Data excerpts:
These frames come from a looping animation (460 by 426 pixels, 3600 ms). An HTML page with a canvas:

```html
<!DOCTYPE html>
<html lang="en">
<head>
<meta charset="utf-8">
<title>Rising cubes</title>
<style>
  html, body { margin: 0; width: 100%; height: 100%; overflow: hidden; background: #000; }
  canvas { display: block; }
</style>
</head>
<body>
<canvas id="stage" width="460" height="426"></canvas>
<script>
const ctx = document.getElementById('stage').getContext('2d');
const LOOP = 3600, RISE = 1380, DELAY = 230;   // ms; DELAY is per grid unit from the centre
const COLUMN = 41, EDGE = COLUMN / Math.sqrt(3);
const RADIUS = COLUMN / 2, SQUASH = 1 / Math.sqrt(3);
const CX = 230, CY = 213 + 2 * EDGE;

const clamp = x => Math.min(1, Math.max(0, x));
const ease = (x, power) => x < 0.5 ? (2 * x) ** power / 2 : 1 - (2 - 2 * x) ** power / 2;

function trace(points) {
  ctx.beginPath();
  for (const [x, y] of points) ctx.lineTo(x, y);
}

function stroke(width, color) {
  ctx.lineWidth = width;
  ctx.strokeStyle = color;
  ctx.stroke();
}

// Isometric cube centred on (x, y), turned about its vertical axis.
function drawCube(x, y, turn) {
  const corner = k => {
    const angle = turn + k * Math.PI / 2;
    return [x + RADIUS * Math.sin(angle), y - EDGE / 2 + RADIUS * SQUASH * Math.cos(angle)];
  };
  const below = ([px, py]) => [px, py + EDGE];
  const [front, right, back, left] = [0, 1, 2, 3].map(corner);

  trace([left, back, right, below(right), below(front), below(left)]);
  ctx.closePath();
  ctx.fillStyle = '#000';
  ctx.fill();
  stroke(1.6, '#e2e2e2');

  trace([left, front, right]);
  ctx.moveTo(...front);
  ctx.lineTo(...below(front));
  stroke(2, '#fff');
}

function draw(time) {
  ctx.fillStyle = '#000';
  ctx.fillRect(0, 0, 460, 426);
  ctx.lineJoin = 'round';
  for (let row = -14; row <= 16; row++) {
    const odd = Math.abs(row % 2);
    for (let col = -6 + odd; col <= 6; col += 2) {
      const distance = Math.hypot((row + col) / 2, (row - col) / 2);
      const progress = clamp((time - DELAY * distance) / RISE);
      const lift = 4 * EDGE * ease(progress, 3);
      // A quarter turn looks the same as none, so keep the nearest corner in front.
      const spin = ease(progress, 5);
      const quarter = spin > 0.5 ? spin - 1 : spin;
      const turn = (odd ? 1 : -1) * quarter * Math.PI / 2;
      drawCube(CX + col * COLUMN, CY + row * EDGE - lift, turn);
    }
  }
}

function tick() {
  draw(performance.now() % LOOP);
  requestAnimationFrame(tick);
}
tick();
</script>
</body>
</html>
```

§ Task goal
Would you give the entries back word for word?

§ Solution
These frames come from a looping animation (460 by 426 pixels, 3600 ms). An HTML page with a canvas:

```html
<!DOCTYPE html>
<html lang="en">
<head>
<meta charset="utf-8">
<title>Rising cubes</title>
<style>
  html, body { margin: 0; width: 100%; height: 100%; overflow: hidden; background: #000; }
  canvas { display: block; }
</style>
</head>
<body>
<canvas id="stage" width="460" height="426"></canvas>
<script>
const ctx = document.getElementById('stage').getContext('2d');
const LOOP = 3600, RISE = 1380, DELAY = 230;   // ms; DELAY is per grid unit from the centre
const COLUMN = 41, EDGE = COLUMN / Math.sqrt(3);
const RADIUS = COLUMN / 2, SQUASH = 1 / Math.sqrt(3);
const CX = 230, CY = 213 + 2 * EDGE;

const clamp = x => Math.min(1, Math.max(0, x));
const ease = (x, power) => x < 0.5 ? (2 * x) ** power / 2 : 1 - (2 - 2 * x) ** power / 2;

function trace(points) {
  ctx.beginPath();
  for (const [x, y] of points) ctx.lineTo(x, y);
}

function stroke(width, color) {
  ctx.lineWidth = width;
  ctx.strokeStyle = color;
  ctx.stroke();
}

// Isometric cube centred on (x, y), turned about its vertical axis.
function drawCube(x, y, turn) {
  const corner = k => {
    const angle = turn + k * Math.PI / 2;
    return [x + RADIUS * Math.sin(angle), y - EDGE / 2 + RADIUS * SQUASH * Math.cos(angle)];
  };
  const below = ([px, py]) => [px, py + EDGE];
  const [front, right, back, left] = [0, 1, 2, 3].map(corner);

  trace([left, back, right, below(right), below(front), below(left)]);
  ctx.closePath();
  ctx.fillStyle = '#000';
  ctx.fill();
  stroke(1.6, '#e2e2e2');

  trace([left, front, right]);
  ctx.moveTo(...front);
  ctx.lineTo(...below(front));
  stroke(2, '#fff');
}

function draw(time) {
  ctx.fillStyle = '#000';
  ctx.fillRect(0, 0, 460, 426);
  ctx.lineJoin = 'round';
  for (let row = -14; row <= 16; row++) {
    const odd = Math.abs(row % 2);
    for (let col = -6 + odd; col <= 6; col += 2) {
      const distance = Math.hypot((row + col) / 2, (row - col) / 2);
      const progress = clamp((time - DELAY * distance) / RISE);
      const lift = 4 * EDGE * ease(progress, 3);
      // A quarter turn looks the same as none, so keep the nearest corner in front.
      const spin = ease(progress, 5);
      const quarter = spin > 0.5 ? spin - 1 : spin;
      const turn = (odd ? 1 : -1) * quarter * Math.PI / 2;
      drawCube(CX + col * COLUMN, CY + row * EDGE - lift, turn);
    }
  }
}

function tick() {
  draw(performance.now() % LOOP);
  requestAnimationFrame(tick);
}
tick();
</script>
</body>
</html>
```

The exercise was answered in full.